• **WHAT YOU SHOULD DO**
Examine the records and identify each line that includes the string "normalize". Copy those lines.

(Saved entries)
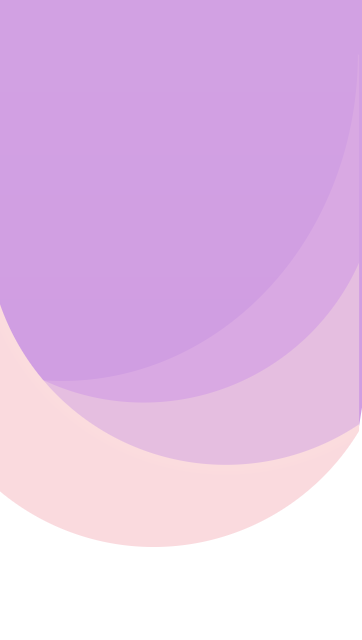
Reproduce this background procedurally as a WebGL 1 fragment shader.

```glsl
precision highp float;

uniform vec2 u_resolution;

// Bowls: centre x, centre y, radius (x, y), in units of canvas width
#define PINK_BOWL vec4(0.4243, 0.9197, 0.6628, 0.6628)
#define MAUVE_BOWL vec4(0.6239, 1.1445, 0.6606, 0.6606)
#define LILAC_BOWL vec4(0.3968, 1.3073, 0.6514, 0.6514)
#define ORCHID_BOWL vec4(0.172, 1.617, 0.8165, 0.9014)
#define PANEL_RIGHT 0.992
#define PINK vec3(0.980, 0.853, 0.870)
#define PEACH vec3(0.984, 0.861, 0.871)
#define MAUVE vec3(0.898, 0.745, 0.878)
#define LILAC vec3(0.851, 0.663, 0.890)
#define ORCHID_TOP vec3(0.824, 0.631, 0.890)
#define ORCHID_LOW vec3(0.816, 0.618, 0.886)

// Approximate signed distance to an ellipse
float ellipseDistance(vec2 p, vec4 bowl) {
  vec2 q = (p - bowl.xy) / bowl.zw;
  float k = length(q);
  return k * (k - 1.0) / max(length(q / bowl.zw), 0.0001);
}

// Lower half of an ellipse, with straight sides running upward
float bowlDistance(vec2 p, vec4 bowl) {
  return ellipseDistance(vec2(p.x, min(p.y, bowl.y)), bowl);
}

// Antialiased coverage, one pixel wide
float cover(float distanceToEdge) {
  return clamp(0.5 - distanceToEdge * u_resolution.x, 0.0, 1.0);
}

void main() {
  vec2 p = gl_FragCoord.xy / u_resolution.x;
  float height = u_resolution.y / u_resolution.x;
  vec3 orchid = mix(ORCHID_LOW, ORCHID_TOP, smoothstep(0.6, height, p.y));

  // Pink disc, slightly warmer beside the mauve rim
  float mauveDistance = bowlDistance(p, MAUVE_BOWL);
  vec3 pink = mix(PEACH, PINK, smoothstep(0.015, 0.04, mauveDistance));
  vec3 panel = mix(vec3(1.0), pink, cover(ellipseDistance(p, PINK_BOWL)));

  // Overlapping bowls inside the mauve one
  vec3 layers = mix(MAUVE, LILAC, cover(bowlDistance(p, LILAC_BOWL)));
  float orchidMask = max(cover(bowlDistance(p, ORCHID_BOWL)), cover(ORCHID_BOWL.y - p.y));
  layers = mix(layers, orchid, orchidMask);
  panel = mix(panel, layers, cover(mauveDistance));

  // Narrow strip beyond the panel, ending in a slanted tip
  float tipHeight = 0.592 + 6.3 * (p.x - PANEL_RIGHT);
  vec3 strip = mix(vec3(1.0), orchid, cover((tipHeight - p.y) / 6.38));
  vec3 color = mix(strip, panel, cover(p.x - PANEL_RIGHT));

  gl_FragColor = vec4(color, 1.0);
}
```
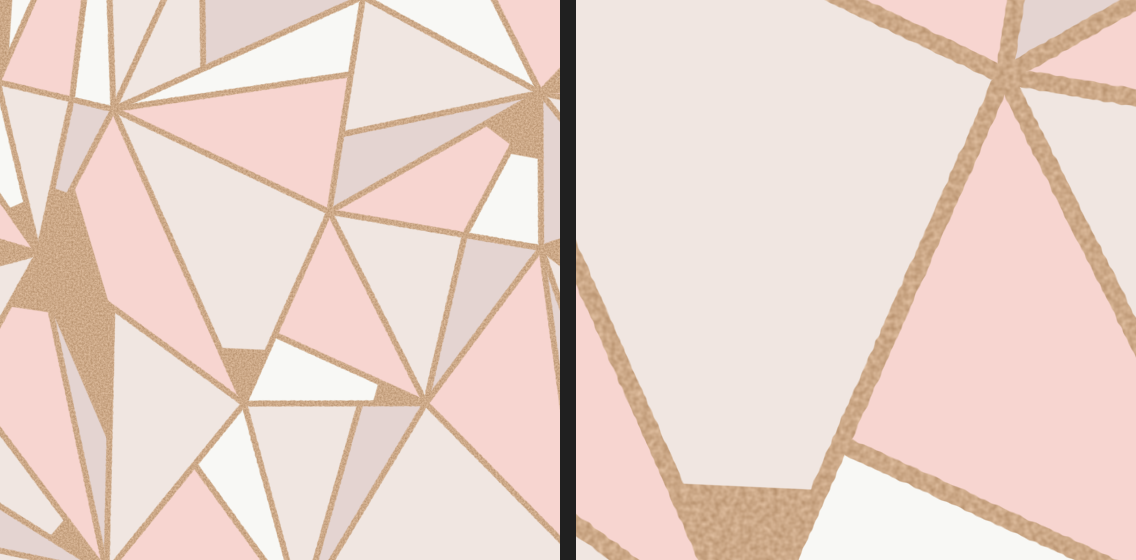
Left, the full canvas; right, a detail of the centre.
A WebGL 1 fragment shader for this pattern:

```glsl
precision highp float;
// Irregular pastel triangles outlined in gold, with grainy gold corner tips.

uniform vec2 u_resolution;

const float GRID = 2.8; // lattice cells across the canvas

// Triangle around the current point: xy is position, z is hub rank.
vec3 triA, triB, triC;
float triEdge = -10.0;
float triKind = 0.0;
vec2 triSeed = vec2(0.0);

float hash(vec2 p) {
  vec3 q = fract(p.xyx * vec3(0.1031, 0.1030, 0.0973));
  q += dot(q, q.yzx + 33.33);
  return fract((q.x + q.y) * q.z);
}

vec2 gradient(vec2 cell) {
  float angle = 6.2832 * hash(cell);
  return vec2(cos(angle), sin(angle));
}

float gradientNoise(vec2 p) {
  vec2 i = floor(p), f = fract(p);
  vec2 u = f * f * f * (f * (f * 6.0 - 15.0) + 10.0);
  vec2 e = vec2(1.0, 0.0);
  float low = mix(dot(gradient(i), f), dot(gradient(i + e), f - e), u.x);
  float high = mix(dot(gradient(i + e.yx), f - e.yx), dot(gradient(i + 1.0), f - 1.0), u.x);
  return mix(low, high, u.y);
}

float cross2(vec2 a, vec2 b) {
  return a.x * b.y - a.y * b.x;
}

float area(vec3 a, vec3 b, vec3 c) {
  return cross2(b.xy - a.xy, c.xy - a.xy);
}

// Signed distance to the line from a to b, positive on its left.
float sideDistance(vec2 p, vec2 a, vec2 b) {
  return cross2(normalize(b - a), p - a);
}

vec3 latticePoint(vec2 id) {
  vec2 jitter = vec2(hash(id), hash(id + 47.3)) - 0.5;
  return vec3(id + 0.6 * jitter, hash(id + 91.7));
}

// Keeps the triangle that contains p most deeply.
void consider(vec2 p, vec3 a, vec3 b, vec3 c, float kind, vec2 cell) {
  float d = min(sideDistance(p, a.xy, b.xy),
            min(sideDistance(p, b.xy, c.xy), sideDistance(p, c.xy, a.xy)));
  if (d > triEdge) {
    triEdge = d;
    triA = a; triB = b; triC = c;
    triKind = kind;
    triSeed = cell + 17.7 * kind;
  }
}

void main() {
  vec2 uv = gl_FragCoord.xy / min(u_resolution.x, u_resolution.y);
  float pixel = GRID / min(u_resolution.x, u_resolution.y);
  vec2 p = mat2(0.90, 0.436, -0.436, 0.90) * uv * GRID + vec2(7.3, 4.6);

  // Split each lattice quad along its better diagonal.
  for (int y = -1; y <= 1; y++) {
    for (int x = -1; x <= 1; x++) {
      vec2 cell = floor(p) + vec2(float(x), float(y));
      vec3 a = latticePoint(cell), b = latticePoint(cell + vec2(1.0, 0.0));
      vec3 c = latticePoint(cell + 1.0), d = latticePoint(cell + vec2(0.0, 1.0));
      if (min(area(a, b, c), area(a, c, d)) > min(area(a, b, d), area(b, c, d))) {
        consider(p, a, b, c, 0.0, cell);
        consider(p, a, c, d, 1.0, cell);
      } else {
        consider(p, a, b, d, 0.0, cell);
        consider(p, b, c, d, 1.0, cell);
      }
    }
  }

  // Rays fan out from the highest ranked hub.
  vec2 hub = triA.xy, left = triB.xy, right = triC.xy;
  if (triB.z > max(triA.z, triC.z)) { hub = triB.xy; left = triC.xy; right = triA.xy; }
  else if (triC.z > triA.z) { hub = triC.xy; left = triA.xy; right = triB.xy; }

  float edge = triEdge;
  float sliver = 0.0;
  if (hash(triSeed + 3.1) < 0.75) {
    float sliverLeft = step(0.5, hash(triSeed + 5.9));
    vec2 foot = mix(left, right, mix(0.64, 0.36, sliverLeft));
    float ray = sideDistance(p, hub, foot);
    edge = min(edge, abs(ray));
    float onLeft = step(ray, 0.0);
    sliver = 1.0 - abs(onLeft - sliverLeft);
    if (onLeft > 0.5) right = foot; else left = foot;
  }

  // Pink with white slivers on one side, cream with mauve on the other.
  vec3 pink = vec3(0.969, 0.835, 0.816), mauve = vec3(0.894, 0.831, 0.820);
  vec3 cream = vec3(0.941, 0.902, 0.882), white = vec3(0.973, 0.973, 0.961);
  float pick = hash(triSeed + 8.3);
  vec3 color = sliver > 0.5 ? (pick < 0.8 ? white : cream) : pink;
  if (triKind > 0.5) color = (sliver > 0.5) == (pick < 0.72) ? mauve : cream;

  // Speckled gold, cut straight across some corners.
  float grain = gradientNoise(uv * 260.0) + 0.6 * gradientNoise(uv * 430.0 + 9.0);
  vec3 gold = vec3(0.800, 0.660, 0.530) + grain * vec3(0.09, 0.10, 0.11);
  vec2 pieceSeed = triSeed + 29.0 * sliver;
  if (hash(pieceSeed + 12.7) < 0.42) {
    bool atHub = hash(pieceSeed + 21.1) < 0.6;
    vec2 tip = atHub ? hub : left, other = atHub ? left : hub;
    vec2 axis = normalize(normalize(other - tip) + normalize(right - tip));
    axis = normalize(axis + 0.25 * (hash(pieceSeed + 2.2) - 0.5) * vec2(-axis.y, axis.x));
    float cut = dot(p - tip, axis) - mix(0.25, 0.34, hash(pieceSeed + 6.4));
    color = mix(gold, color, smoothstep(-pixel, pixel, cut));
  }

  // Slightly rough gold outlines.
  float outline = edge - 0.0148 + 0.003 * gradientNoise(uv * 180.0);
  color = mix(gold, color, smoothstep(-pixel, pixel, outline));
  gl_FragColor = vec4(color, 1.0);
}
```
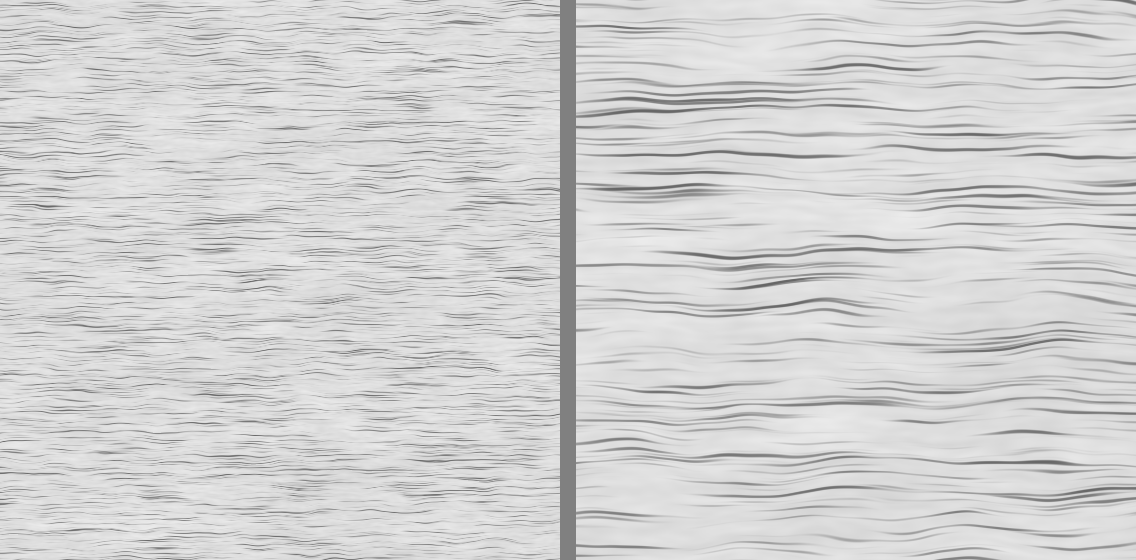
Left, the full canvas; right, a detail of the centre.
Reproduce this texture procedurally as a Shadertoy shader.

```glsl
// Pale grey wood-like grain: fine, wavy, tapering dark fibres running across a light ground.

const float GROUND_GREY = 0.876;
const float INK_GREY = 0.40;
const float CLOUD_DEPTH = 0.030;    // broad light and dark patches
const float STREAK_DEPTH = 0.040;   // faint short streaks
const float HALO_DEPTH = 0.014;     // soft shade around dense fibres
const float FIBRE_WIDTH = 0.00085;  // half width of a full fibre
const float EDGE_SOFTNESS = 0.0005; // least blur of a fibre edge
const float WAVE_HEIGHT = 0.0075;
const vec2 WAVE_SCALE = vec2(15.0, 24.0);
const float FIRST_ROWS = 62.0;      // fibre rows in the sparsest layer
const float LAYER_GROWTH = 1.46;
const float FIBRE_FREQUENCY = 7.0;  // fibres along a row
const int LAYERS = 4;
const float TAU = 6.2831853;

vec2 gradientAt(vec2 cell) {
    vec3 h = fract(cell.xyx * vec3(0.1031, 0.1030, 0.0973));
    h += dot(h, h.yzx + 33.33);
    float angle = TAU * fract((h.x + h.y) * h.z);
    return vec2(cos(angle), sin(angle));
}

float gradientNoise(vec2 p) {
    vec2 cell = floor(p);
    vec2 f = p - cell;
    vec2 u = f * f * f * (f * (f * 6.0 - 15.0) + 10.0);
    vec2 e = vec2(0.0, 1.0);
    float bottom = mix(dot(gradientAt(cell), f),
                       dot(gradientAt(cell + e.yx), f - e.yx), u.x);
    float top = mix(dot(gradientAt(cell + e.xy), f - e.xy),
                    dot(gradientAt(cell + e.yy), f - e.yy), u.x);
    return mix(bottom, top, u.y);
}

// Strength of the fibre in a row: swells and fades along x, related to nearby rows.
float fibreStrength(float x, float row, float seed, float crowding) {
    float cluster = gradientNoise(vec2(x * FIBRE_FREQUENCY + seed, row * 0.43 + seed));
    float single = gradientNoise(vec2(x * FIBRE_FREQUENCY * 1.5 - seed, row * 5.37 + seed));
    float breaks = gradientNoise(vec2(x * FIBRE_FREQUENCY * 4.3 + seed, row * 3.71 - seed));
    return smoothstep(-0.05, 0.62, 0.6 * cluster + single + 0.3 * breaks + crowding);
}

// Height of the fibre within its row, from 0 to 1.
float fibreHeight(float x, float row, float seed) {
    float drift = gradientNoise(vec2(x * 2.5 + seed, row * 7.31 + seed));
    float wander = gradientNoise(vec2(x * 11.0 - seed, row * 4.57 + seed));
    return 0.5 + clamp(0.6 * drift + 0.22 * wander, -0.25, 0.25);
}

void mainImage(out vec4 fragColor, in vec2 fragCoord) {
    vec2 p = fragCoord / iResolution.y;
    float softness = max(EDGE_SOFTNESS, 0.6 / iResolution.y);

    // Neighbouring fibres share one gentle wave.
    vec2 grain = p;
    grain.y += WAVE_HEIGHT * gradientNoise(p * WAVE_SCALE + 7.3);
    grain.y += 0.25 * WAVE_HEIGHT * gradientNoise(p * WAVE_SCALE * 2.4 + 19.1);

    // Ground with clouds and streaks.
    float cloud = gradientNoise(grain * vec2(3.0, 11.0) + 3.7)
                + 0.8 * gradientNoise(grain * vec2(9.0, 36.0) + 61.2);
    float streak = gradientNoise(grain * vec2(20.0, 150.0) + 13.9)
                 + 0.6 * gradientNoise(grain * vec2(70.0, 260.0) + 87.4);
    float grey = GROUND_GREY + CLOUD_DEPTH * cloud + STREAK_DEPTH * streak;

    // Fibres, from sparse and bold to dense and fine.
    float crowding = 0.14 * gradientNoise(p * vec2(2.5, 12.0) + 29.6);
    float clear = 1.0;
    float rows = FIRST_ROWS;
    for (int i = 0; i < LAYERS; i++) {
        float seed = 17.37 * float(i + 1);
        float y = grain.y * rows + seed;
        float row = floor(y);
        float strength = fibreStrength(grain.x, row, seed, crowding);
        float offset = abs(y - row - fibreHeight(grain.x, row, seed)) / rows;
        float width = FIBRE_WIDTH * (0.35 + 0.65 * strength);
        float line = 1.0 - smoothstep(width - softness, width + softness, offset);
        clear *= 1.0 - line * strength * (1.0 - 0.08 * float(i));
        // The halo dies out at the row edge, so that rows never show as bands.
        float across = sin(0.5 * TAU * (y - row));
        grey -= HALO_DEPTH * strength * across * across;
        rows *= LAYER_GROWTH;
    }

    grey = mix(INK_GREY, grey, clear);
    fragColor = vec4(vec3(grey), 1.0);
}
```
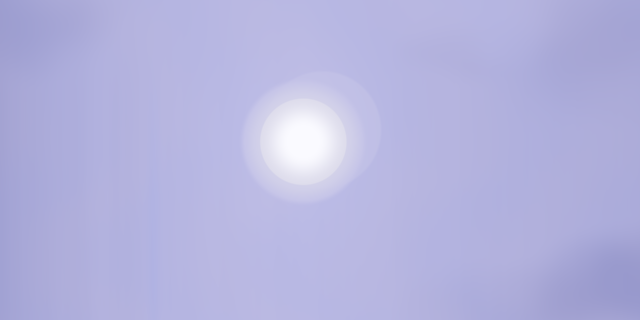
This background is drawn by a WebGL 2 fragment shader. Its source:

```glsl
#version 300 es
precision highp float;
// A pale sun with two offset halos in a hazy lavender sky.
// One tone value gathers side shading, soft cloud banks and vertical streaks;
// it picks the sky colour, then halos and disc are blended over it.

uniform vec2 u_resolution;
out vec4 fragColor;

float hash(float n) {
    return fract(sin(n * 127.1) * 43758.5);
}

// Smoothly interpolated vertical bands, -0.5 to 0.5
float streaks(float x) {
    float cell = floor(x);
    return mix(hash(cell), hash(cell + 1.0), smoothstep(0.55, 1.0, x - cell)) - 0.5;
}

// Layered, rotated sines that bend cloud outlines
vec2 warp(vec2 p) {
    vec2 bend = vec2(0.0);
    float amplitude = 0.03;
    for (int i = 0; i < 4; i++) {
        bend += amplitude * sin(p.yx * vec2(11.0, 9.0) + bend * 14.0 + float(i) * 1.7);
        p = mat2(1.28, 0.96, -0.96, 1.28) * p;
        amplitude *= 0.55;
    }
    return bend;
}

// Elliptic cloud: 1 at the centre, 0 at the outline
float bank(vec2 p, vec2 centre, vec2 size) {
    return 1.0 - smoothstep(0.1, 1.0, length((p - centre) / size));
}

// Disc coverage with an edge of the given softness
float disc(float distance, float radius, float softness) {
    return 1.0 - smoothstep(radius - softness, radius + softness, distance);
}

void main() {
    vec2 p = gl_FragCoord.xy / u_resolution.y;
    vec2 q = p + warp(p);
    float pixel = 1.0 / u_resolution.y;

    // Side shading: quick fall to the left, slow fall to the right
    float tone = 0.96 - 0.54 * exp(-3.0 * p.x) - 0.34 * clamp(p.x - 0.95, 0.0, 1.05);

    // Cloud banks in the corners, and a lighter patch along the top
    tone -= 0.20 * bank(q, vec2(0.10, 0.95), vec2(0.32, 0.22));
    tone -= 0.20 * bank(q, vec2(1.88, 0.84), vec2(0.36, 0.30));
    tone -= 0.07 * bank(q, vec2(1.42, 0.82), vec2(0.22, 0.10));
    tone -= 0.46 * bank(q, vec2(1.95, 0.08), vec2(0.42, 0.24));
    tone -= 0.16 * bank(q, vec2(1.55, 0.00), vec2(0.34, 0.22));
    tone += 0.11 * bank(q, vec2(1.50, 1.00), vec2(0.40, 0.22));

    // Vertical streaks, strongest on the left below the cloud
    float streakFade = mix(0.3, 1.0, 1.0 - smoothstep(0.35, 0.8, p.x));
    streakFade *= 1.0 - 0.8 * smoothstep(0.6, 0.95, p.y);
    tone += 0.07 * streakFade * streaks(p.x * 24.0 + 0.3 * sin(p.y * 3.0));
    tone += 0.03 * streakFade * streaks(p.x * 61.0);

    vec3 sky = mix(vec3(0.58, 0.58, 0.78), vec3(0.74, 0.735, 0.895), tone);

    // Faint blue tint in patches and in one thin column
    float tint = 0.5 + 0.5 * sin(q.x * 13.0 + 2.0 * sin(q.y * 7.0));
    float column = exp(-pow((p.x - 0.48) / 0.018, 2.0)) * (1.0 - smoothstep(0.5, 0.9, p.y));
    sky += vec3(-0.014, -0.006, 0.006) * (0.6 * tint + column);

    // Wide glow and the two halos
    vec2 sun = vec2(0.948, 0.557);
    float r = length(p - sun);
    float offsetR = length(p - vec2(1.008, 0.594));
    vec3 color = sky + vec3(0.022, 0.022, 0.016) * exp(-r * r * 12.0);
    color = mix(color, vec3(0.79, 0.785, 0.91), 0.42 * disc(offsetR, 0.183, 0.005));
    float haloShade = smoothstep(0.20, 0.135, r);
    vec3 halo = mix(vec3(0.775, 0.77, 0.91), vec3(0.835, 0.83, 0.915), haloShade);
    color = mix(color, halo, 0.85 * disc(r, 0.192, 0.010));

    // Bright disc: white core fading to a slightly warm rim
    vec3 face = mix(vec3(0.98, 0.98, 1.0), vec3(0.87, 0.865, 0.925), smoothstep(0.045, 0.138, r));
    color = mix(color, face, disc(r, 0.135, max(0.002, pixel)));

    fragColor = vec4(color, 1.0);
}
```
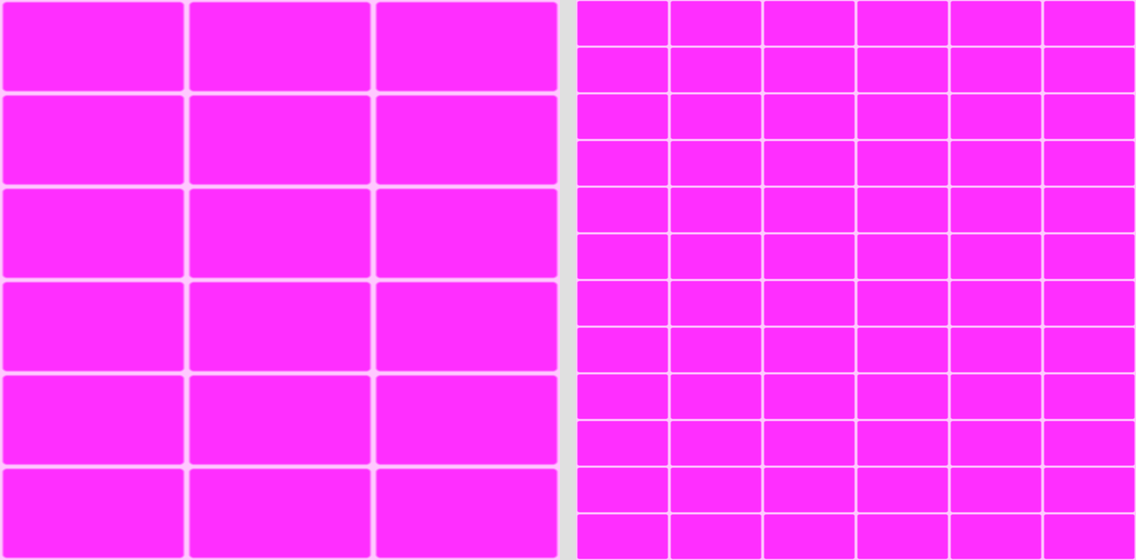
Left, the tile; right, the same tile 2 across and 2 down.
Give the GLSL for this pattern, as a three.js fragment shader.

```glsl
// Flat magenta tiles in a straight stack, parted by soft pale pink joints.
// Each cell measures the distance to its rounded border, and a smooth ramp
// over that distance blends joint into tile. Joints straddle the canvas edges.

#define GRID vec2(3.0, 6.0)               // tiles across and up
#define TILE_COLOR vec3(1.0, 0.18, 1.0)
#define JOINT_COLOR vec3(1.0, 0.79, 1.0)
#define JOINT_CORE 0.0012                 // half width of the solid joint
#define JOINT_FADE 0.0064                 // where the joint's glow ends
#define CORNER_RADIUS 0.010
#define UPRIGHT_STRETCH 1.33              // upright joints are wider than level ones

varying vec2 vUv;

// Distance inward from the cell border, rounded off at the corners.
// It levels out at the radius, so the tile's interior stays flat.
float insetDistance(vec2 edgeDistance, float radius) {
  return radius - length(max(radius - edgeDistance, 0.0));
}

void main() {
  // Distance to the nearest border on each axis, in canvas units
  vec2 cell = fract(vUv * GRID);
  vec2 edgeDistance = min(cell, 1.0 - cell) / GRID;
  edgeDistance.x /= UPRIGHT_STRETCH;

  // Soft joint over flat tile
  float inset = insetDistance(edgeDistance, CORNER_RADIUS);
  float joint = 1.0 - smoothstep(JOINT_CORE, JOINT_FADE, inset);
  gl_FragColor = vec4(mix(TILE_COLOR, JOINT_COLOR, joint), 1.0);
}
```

• **WRITTEN ANSWER**
  return cross2(normalize(b - a), p - a);
    vec2 axis = normalize(normalize(other - tip) + normalize(right - tip));
    axis = normalize(axis + 0.25 * (hash(pieceSeed + 2.2) - 0.5) * vec2(-axis.y, axis.x));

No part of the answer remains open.